YOUR ASSIGNMENT: Output all the data exactly. Pictures do not belong in the copy.

RECORD SET section start

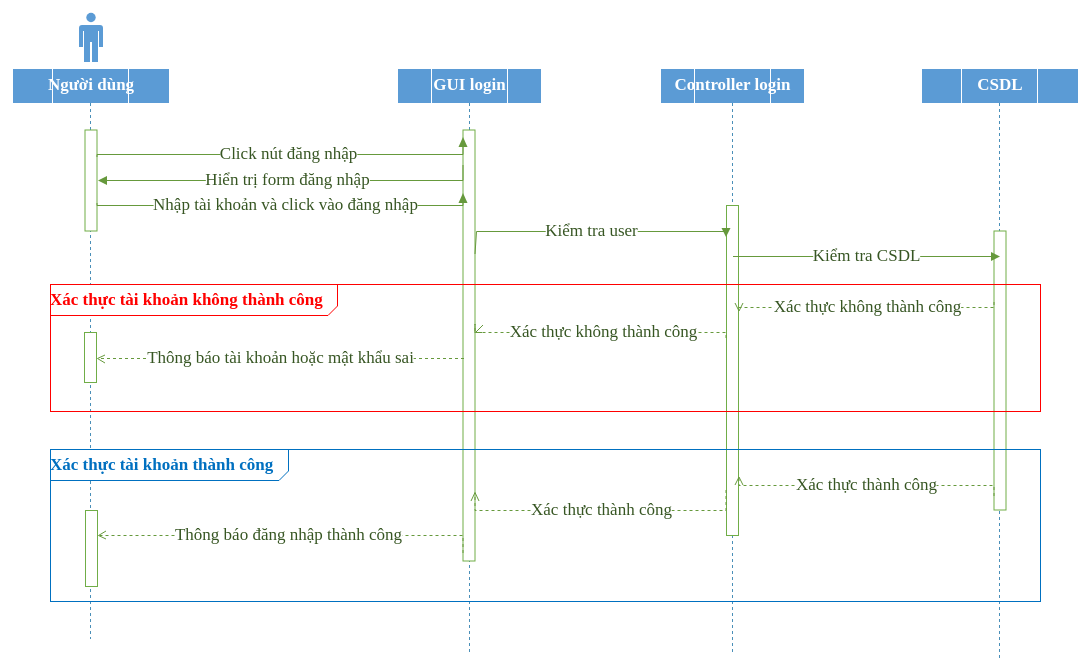
<!DOCTYPE html>
<html lang="vi">
<head>
<meta charset="utf-8">
<title>Biểu đồ tuần tự đăng nhập</title>
<style>
:root {
  --paper: #ffffff;
  --head: #5b9bd5;
  --lifeline: #4a8fb8;
  --bar: #70ad47;
  --message: #66993c;
  --ink: #375623;
  --fail: #ff0000;
  --success: #0070c0;
}
* { box-sizing: border-box; }
html, body { margin: 0; background: var(--paper); overflow: hidden; }
.diagram {
  position: relative;
  width: 1092px;
  height: 671px;
  overflow: hidden;
  background: var(--paper);
  font: 17px/20px "Liberation Serif", "Times New Roman", serif;
  color: var(--ink);
}
.drawing { position: absolute; inset: 0; display: block; }
.head {
  position: absolute;
  top: 69px;
  height: 34px;
  padding-bottom: 2px;
  display: flex;
  align-items: center;
  justify-content: center;
  background: var(--head);
  color: var(--paper);
  font-weight: bold;
  white-space: nowrap;
}
.head::before, .head::after {
  content: "";
  position: absolute;
  top: 0;
  bottom: 0;
  width: 1px;
  background: var(--paper);
}
.head::before { left: var(--rule-a); }
.head::after { left: var(--rule-b); }
.wide { width: 156px; --rule-a: 39px; --rule-b: 115px; }
.narrow { width: 143px; --rule-a: 33px; --rule-b: 109px; }
.label {
  position: absolute;
  transform: translate(-50%, -50%);
  background: var(--paper);
  white-space: nowrap;
}
.title { position: absolute; left: 50px; margin: 0; font-size: 17px; line-height: 20px; white-space: nowrap; }
.title.fail { top: 290px; color: var(--fail); }
.title.success { top: 455px; color: var(--success); }
.lifelines { stroke: var(--lifeline); stroke-dasharray: 3 3; }
.bars { fill: var(--paper); stroke: var(--bar); }
.calls, .replies, .open-tips { fill: none; stroke: var(--message); }
.replies { stroke-dasharray: 3 3; }
.tips { fill: var(--message); }
.frame-fail { fill: none; stroke: var(--fail); }
.frame-success { fill: none; stroke: var(--success); }
.tab { fill: var(--paper); }
</style>
</head>
<body>
<main class="diagram">
  <svg class="drawing" width="1092" height="671" viewBox="0 0 1092 671" aria-hidden="true">
    <g class="actor" fill="#5b9bd5">
      <circle cx="91" cy="17.500" r="4.700"/>
      <path d="M82 25H100Q103 25 103 28V47H99V31H98V62H92V42H90V62H84V31H83V47H79V28Q79 25 82 25Z"/>
    </g>
    <g class="lifelines">
      <path d="M90.500 103V639"/>
      <path d="M469.500 103V653"/>
      <path d="M732.500 103V653"/>
      <path d="M999.500 103V658"/>
    </g>
    <g class="bars">
      <rect x="85" y="130" width="12" height="101"/>
      <rect x="84.500" y="332.500" width="12" height="50"/>
      <rect x="85.500" y="510.500" width="12" height="76"/>
      <rect x="463" y="130" width="12" height="431"/>
      <rect x="726.500" y="205.500" width="12" height="330"/>
      <rect x="994" y="231" width="12" height="279"/>
    </g>
    <g class="frame-fail">
      <path class="tab" d="M50.500 284.500H337.500V306L328 315.500H50.500Z"/>
      <rect x="50.500" y="284.500" width="990" height="127"/>
    </g>
    <g class="frame-success">
      <path class="tab" d="M50.500 449.500H288.500V471L279 480.500H50.500Z"/>
      <rect x="50.500" y="449.500" width="990" height="152"/>
    </g>
    <g class="calls">
      <path d="M97 157V154.500H463V146"/>
      <path d="M463 165V180.500H106"/>
      <path d="M97 203V205.500H463V202"/>
      <path d="M475 254L476.500 231.500H726"/>
      <path d="M733 256.500H992"/>
    </g>
    <g class="tips">
      <path d="M463 137L467.500 147H458.500Z"/>
      <path d="M98 180.500L107 176V185Z"/>
      <path d="M463 193L467.500 203H458.500Z"/>
      <path d="M726 237L721.500 228H730.500Z"/>
      <path d="M1000 256.500L991 252V261Z"/>
    </g>
    <g class="replies">
      <path d="M994 302V307.500H739"/>
      <path d="M726 338V332.500H475V324"/>
      <path d="M464 358.500H98"/>
      <path d="M994 496V485.500H739V477"/>
      <path d="M726 490V510.500H475V493"/>
      <path d="M463 553V535.500H99"/>
    </g>
    <g class="open-tips">
      <path d="M735 303L739 311L743 303"/>
      <path d="M475 324V333M475.500 332.500L483 325M475.500 332.500H482"/>
      <path d="M105 355L97.500 358.500L105 363"/>
      <path d="M735 485L739 477L743 485"/>
      <path d="M471 501L475 492.500L479 501"/>
      <path d="M106 531L98.500 535.500L106 539"/>
    </g>
  </svg>

  <div class="head wide" style="left:13px">Người dùng</div>
  <div class="head narrow" style="left:398px">GUI login</div>
  <div class="head narrow" style="left:661px">Controller login</div>
  <div class="head wide" style="left:922px">CSDL</div>

  <span class="label" style="left:288.500px;top:154px">Click nút đăng nhập</span>
  <span class="label" style="left:287.500px;top:180px">Hiển trị form đăng nhập</span>
  <span class="label" style="left:285.500px;top:205px">Nhập tài khoản và click vào đăng nhập</span>
  <span class="label" style="left:591.500px;top:231px">Kiểm tra user</span>
  <span class="label" style="left:866.500px;top:256px">Kiểm tra CSDL</span>

  <h2 class="title fail">Xác thực tài khoản không thành công</h2>
  <span class="label" style="left:867.500px;top:307px">Xác thực không thành công</span>
  <span class="label" style="left:603.500px;top:332px">Xác thực không thành công</span>
  <span class="label" style="left:280.500px;top:358px">Thông báo tài khoản hoặc mật khẩu sai</span>

  <h2 class="title success">Xác thực tài khoản thành công</h2>
  <span class="label" style="left:866.500px;top:485px">Xác thực thành công</span>
  <span class="label" style="left:601.500px;top:510px">Xác thực thành công</span>
  <span class="label" style="left:288.500px;top:535px">Thông báo đăng nhập thành công</span>
</main>
</body>
</html>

RECORD SET section end

YOUR RESPONSE:
<!DOCTYPE html>
<html lang="vi">
<head>
<meta charset="utf-8">
<title>Biểu đồ tuần tự đăng nhập</title>
<style>
:root {
  --paper: #ffffff;
  --head: #5b9bd5;
  --lifeline: #4a8fb8;
  --bar: #70ad47;
  --message: #66993c;
  --ink: #375623;
  --fail: #ff0000;
  --success: #0070c0;
}
* { box-sizing: border-box; }
html, body { margin: 0; background: var(--paper); overflow: hidden; }
.diagram {
  position: relative;
  width: 1092px;
  height: 671px;
  overflow: hidden;
  background: var(--paper);
  font: 17px/20px "Liberation Serif", "Times New Roman", serif;
  color: var(--ink);
}
.drawing { position: absolute; inset: 0; display: block; }
.head {
  position: absolute;
  top: 69px;
  height: 34px;
  padding-bottom: 2px;
  display: flex;
  align-items: center;
  justify-content: center;
  background: var(--head);
  color: var(--paper);
  font-weight: bold;
  white-space: nowrap;
}
.head::before, .head::after {
  content: "";
  position: absolute;
  top: 0;
  bottom: 0;
  width: 1px;
  background: var(--paper);
}
.head::before { left: var(--rule-a); }
.head::after { left: var(--rule-b); }
.wide { width: 156px; --rule-a: 39px; --rule-b: 115px; }
.narrow { width: 143px; --rule-a: 33px; --rule-b: 109px; }
.label {
  position: absolute;
  transform: translate(-50%, -50%);
  background: var(--paper);
  white-space: nowrap;
}
.title { position: absolute; left: 50px; margin: 0; font-size: 17px; line-height: 20px; white-space: nowrap; }
.title.fail { top: 290px; color: var(--fail); }
.title.success { top: 455px; color: var(--success); }
.lifelines { stroke: var(--lifeline); stroke-dasharray: 3 3; }
.bars { fill: var(--paper); stroke: var(--bar); }
.calls, .replies, .open-tips { fill: none; stroke: var(--message); }
.replies { stroke-dasharray: 3 3; }
.tips { fill: var(--message); }
.frame-fail { fill: none; stroke: var(--fail); }
.frame-success { fill: none; stroke: var(--success); }
.tab { fill: var(--paper); }
</style>
</head>
<body>
<main class="diagram">
  <svg class="drawing" width="1092" height="671" viewBox="0 0 1092 671" aria-hidden="true">
    <g class="actor" fill="#5b9bd5">
      <circle cx="91" cy="17.500" r="4.700"/>
      <path d="M82 25H100Q103 25 103 28V47H99V31H98V62H92V42H90V62H84V31H83V47H79V28Q79 25 82 25Z"/>
    </g>
    <g class="lifelines">
      <path d="M90.500 103V639"/>
      <path d="M469.500 103V653"/>
      <path d="M732.500 103V653"/>
      <path d="M999.500 103V658"/>
    </g>
    <g class="bars">
      <rect x="85" y="130" width="12" height="101"/>
      <rect x="84.500" y="332.500" width="12" height="50"/>
      <rect x="85.500" y="510.500" width="12" height="76"/>
      <rect x="463" y="130" width="12" height="431"/>
      <rect x="726.500" y="205.500" width="12" height="330"/>
      <rect x="994" y="231" width="12" height="279"/>
    </g>
    <g class="frame-fail">
      <path class="tab" d="M50.500 284.500H337.500V306L328 315.500H50.500Z"/>
      <rect x="50.500" y="284.500" width="990" height="127"/>
    </g>
    <g class="frame-success">
      <path class="tab" d="M50.500 449.500H288.500V471L279 480.500H50.500Z"/>
      <rect x="50.500" y="449.500" width="990" height="152"/>
    </g>
    <g class="calls">
      <path d="M97 157V154.500H463V146"/>
      <path d="M463 165V180.500H106"/>
      <path d="M97 203V205.500H463V202"/>
      <path d="M475 254L476.500 231.500H726"/>
      <path d="M733 256.500H992"/>
    </g>
    <g class="tips">
      <path d="M463 137L467.500 147H458.500Z"/>
      <path d="M98 180.500L107 176V185Z"/>
      <path d="M463 193L467.500 203H458.500Z"/>
      <path d="M726 237L721.500 228H730.500Z"/>
      <path d="M1000 256.500L991 252V261Z"/>
    </g>
    <g class="replies">
      <path d="M994 302V307.500H739"/>
      <path d="M726 338V332.500H475V324"/>
      <path d="M464 358.500H98"/>
      <path d="M994 496V485.500H739V477"/>
      <path d="M726 490V510.500H475V493"/>
      <path d="M463 553V535.500H99"/>
    </g>
    <g class="open-tips">
      <path d="M735 303L739 311L743 303"/>
      <path d="M475 324V333M475.500 332.500L483 325M475.500 332.500H482"/>
      <path d="M105 355L97.500 358.500L105 363"/>
      <path d="M735 485L739 477L743 485"/>
      <path d="M471 501L475 492.500L479 501"/>
      <path d="M106 531L98.500 535.500L106 539"/>
    </g>
  </svg>

  <div class="head wide" style="left:13px">Người dùng</div>
  <div class="head narrow" style="left:398px">GUI login</div>
  <div class="head narrow" style="left:661px">Controller login</div>
  <div class="head wide" style="left:922px">CSDL</div>

  <span class="label" style="left:288.500px;top:154px">Click nút đăng nhập</span>
  <span class="label" style="left:287.500px;top:180px">Hiển trị form đăng nhập</span>
  <span class="label" style="left:285.500px;top:205px">Nhập tài khoản và click vào đăng nhập</span>
  <span class="label" style="left:591.500px;top:231px">Kiểm tra user</span>
  <span class="label" style="left:866.500px;top:256px">Kiểm tra CSDL</span>

  <h2 class="title fail">Xác thực tài khoản không thành công</h2>
  <span class="label" style="left:867.500px;top:307px">Xác thực không thành công</span>
  <span class="label" style="left:603.500px;top:332px">Xác thực không thành công</span>
  <span class="label" style="left:280.500px;top:358px">Thông báo tài khoản hoặc mật khẩu sai</span>

  <h2 class="title success">Xác thực tài khoản thành công</h2>
  <span class="label" style="left:866.500px;top:485px">Xác thực thành công</span>
  <span class="label" style="left:601.500px;top:510px">Xác thực thành công</span>
  <span class="label" style="left:288.500px;top:535px">Thông báo đăng nhập thành công</span>
</main>
</body>
</html>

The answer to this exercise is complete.